━━━━━ Source material
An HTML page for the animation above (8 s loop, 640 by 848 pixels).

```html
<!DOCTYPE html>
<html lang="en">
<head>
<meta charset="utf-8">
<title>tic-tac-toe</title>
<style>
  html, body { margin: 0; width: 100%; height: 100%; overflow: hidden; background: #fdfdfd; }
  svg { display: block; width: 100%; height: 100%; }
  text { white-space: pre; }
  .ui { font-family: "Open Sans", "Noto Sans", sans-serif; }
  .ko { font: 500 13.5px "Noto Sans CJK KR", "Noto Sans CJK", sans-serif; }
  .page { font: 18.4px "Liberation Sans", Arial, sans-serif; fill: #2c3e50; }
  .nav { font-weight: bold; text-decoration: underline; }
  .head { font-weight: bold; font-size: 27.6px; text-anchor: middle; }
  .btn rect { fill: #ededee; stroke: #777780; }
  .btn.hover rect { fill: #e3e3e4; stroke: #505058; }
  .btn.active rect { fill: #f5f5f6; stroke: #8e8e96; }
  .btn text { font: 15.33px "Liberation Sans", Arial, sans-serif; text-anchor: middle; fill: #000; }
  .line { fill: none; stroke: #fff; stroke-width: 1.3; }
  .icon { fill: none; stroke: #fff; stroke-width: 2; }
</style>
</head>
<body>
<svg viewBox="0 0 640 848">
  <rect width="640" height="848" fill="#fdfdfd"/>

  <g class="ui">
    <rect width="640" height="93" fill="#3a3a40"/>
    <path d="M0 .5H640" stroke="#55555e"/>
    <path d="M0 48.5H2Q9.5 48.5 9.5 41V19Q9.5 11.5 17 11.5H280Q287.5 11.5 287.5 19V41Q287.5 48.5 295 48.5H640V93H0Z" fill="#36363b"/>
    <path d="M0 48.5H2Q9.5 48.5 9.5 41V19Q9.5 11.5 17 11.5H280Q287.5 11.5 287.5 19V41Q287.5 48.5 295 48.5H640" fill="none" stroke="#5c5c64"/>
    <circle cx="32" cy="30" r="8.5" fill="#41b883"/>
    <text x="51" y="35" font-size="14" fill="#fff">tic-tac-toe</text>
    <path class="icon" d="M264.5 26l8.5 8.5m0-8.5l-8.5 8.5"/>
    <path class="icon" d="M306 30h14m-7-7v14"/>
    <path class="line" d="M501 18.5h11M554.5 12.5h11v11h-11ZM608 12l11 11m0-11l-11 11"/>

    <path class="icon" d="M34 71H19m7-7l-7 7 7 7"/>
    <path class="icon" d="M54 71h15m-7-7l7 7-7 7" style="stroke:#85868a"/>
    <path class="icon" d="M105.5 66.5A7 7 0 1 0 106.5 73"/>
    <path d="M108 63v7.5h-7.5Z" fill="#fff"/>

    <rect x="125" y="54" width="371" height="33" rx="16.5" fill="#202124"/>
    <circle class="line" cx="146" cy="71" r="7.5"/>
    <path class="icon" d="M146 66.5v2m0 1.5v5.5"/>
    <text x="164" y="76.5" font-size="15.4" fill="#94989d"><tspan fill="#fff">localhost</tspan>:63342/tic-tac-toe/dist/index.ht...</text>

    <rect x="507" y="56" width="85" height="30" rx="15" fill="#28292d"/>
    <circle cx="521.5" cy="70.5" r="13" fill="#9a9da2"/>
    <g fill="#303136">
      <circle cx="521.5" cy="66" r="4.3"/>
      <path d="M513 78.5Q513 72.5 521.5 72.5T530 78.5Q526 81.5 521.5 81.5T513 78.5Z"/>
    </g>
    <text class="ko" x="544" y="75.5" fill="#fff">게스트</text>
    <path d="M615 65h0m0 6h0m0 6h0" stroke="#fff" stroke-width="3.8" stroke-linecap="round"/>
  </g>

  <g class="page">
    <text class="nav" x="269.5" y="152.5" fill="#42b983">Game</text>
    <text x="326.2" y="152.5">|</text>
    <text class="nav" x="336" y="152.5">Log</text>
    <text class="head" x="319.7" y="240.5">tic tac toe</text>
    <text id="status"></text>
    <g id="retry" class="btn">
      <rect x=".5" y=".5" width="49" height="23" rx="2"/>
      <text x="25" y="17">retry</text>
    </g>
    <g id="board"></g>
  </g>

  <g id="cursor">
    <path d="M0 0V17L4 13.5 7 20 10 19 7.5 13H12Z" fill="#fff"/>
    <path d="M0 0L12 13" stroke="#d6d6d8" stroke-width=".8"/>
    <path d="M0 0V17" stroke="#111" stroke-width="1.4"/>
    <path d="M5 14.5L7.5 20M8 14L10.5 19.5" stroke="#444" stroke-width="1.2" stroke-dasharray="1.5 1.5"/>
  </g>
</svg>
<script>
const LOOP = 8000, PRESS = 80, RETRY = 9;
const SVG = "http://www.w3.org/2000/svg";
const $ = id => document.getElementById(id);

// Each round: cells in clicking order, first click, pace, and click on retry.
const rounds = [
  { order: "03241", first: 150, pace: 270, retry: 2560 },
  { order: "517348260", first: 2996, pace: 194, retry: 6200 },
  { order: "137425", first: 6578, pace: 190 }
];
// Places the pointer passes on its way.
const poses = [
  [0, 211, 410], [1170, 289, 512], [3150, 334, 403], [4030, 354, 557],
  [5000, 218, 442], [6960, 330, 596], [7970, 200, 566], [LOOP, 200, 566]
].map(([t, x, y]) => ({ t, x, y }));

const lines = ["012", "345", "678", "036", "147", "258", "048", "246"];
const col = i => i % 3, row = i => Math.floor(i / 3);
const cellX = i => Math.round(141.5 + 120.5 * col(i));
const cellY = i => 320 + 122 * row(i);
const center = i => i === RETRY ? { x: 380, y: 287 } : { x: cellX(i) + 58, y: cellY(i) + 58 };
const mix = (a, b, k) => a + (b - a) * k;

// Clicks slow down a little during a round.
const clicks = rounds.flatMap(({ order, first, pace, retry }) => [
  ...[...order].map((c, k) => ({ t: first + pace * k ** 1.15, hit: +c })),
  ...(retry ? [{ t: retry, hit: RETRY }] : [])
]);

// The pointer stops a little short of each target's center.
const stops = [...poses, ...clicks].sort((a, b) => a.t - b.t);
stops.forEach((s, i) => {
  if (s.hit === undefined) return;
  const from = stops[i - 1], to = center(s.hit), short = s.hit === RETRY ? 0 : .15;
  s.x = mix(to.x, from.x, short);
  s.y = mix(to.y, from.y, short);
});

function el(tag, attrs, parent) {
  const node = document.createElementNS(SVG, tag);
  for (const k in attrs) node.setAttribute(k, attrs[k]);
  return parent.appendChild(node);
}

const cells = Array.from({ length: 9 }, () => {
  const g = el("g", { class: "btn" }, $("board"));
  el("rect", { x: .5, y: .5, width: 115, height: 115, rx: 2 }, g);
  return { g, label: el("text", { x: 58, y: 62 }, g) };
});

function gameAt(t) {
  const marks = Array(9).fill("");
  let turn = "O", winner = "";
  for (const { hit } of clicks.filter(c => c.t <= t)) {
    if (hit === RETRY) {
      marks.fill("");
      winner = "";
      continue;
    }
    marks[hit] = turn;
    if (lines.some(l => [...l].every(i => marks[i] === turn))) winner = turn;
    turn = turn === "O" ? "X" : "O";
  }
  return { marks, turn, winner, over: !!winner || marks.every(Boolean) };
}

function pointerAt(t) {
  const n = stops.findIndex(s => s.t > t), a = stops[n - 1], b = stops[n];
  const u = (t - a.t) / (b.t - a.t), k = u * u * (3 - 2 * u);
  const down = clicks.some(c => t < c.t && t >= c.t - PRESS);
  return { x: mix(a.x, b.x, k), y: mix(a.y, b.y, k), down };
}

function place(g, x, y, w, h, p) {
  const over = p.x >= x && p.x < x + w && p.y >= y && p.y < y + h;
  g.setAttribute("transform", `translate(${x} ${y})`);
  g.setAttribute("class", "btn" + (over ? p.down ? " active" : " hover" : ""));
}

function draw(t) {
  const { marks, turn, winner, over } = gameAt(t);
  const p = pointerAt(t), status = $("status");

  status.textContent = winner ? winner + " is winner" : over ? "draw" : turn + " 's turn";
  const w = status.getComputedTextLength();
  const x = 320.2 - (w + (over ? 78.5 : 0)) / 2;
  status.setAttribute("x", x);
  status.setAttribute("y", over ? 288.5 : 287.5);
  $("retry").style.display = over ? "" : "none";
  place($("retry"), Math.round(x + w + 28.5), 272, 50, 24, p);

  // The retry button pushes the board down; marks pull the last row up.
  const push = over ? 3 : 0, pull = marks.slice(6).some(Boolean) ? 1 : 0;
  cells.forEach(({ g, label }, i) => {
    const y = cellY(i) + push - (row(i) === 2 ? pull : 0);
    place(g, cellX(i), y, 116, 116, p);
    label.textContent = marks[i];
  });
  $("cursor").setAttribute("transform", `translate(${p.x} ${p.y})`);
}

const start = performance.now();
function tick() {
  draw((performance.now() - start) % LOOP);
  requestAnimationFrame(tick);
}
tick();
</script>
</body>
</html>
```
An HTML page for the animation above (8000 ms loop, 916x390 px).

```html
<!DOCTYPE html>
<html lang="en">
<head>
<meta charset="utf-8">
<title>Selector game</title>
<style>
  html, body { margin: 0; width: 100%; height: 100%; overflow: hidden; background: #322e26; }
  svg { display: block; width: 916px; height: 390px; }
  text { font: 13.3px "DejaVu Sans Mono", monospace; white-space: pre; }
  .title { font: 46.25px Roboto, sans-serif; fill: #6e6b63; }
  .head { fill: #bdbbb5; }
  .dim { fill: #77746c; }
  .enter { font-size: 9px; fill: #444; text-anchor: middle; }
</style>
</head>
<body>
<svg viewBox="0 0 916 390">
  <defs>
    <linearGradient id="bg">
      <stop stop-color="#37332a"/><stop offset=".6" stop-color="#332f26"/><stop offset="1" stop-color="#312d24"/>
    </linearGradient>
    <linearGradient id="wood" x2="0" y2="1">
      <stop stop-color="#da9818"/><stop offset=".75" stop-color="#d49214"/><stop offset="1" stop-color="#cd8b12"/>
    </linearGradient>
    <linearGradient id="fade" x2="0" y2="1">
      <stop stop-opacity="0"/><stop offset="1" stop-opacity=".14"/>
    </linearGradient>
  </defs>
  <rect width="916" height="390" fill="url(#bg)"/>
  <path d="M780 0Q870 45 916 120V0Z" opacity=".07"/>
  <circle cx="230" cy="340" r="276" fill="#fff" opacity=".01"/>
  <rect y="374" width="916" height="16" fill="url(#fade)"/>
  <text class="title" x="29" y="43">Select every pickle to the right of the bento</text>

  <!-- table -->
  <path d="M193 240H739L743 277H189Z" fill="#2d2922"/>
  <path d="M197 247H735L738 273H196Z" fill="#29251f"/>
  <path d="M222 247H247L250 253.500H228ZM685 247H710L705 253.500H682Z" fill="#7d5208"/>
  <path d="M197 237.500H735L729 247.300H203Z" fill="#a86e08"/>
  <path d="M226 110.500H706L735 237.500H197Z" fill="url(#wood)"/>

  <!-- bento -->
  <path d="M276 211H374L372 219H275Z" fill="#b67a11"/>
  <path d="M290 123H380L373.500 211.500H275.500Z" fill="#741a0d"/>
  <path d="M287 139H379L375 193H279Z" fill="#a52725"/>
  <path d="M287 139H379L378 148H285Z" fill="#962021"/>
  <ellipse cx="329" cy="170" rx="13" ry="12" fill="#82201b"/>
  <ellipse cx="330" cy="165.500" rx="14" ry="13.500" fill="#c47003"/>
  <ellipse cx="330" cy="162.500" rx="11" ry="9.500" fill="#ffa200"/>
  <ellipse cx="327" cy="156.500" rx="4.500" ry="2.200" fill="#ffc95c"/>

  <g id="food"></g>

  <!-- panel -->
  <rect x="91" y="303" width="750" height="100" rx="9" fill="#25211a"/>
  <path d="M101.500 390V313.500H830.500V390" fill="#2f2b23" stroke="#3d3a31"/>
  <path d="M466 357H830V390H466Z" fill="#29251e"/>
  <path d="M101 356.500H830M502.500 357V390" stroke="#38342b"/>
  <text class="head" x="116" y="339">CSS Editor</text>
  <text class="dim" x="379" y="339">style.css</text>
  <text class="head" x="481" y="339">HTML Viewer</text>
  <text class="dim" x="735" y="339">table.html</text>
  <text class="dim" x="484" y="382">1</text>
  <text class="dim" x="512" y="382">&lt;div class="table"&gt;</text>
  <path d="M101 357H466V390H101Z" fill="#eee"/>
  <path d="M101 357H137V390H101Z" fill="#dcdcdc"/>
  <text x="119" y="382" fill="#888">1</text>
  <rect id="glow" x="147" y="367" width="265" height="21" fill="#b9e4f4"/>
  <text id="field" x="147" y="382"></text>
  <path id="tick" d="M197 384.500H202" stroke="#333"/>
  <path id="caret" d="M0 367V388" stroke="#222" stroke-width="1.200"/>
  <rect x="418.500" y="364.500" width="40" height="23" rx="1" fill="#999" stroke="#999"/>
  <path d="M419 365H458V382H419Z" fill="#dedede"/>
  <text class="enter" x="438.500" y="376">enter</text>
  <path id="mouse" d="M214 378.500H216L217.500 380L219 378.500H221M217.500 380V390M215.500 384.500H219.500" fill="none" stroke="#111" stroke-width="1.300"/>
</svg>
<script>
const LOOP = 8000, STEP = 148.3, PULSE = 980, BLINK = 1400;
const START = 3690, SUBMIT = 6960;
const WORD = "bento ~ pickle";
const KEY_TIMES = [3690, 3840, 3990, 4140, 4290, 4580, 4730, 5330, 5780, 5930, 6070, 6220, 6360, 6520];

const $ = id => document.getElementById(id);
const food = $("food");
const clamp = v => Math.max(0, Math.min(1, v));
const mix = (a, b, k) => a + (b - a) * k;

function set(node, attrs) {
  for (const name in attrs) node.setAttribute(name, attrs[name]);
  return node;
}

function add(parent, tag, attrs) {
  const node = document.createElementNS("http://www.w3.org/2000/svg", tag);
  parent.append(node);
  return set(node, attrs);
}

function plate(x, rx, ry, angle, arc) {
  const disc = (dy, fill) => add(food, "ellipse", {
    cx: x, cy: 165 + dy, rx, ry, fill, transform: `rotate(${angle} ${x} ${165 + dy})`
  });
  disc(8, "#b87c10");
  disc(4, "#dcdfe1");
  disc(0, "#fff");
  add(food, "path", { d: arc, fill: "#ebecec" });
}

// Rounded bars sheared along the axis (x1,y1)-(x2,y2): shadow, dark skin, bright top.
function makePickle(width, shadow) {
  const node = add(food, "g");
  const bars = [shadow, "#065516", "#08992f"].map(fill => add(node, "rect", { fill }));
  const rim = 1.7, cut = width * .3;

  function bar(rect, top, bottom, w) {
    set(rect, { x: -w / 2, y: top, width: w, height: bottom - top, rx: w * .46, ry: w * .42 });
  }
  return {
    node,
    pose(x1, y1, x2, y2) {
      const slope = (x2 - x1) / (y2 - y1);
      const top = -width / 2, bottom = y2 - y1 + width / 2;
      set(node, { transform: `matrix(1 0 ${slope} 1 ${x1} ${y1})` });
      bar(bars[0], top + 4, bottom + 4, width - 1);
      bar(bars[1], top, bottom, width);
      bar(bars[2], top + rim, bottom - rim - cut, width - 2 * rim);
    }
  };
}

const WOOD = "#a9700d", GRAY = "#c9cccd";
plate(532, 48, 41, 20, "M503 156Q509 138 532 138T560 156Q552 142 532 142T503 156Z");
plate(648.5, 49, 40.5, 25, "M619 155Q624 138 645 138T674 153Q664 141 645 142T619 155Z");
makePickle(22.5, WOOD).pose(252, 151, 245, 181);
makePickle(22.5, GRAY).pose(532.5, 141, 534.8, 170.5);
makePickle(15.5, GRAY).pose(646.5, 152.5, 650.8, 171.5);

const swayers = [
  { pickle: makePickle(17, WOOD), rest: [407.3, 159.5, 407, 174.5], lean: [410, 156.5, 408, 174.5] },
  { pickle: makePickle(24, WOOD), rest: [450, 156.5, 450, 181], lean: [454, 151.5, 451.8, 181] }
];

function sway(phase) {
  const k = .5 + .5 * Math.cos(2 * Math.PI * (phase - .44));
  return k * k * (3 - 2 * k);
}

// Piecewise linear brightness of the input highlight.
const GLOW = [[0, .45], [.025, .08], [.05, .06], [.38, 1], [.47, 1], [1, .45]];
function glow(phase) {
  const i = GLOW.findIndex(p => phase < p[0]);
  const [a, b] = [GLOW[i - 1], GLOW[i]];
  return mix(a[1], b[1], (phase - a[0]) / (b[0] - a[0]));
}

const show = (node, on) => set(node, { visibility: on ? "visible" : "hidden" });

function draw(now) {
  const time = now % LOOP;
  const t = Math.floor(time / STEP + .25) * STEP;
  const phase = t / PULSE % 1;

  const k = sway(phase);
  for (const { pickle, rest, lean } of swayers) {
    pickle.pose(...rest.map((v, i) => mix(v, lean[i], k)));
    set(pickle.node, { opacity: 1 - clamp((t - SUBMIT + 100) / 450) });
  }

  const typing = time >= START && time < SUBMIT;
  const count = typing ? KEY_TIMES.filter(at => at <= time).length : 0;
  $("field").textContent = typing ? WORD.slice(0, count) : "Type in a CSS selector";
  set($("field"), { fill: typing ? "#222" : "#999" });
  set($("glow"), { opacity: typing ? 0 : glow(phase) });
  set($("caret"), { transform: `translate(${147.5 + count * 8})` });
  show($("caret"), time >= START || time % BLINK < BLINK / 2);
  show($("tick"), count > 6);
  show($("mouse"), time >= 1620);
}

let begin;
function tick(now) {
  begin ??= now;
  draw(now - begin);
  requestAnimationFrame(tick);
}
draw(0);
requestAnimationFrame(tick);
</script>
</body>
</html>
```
━━━━━━━━━━
Work to be completed — Every line in the data that holds the string "icon" should be returned.

Task response —
  .icon { fill: none; stroke: #fff; stroke-width: 2; }
    <path class="icon" d="M264.5 26l8.5 8.5m0-8.5l-8.5 8.5"/>
    <path class="icon" d="M306 30h14m-7-7v14"/>
    <path class="icon" d="M34 71H19m7-7l-7 7 7 7"/>
    <path class="icon" d="M54 71h15m-7-7l7 7-7 7" style="stroke:#85868a"/>
    <path class="icon" d="M105.5 66.5A7 7 0 1 0 106.5 73"/>
    <path class="icon" d="M146 66.5v2m0 1.5v5.5"/>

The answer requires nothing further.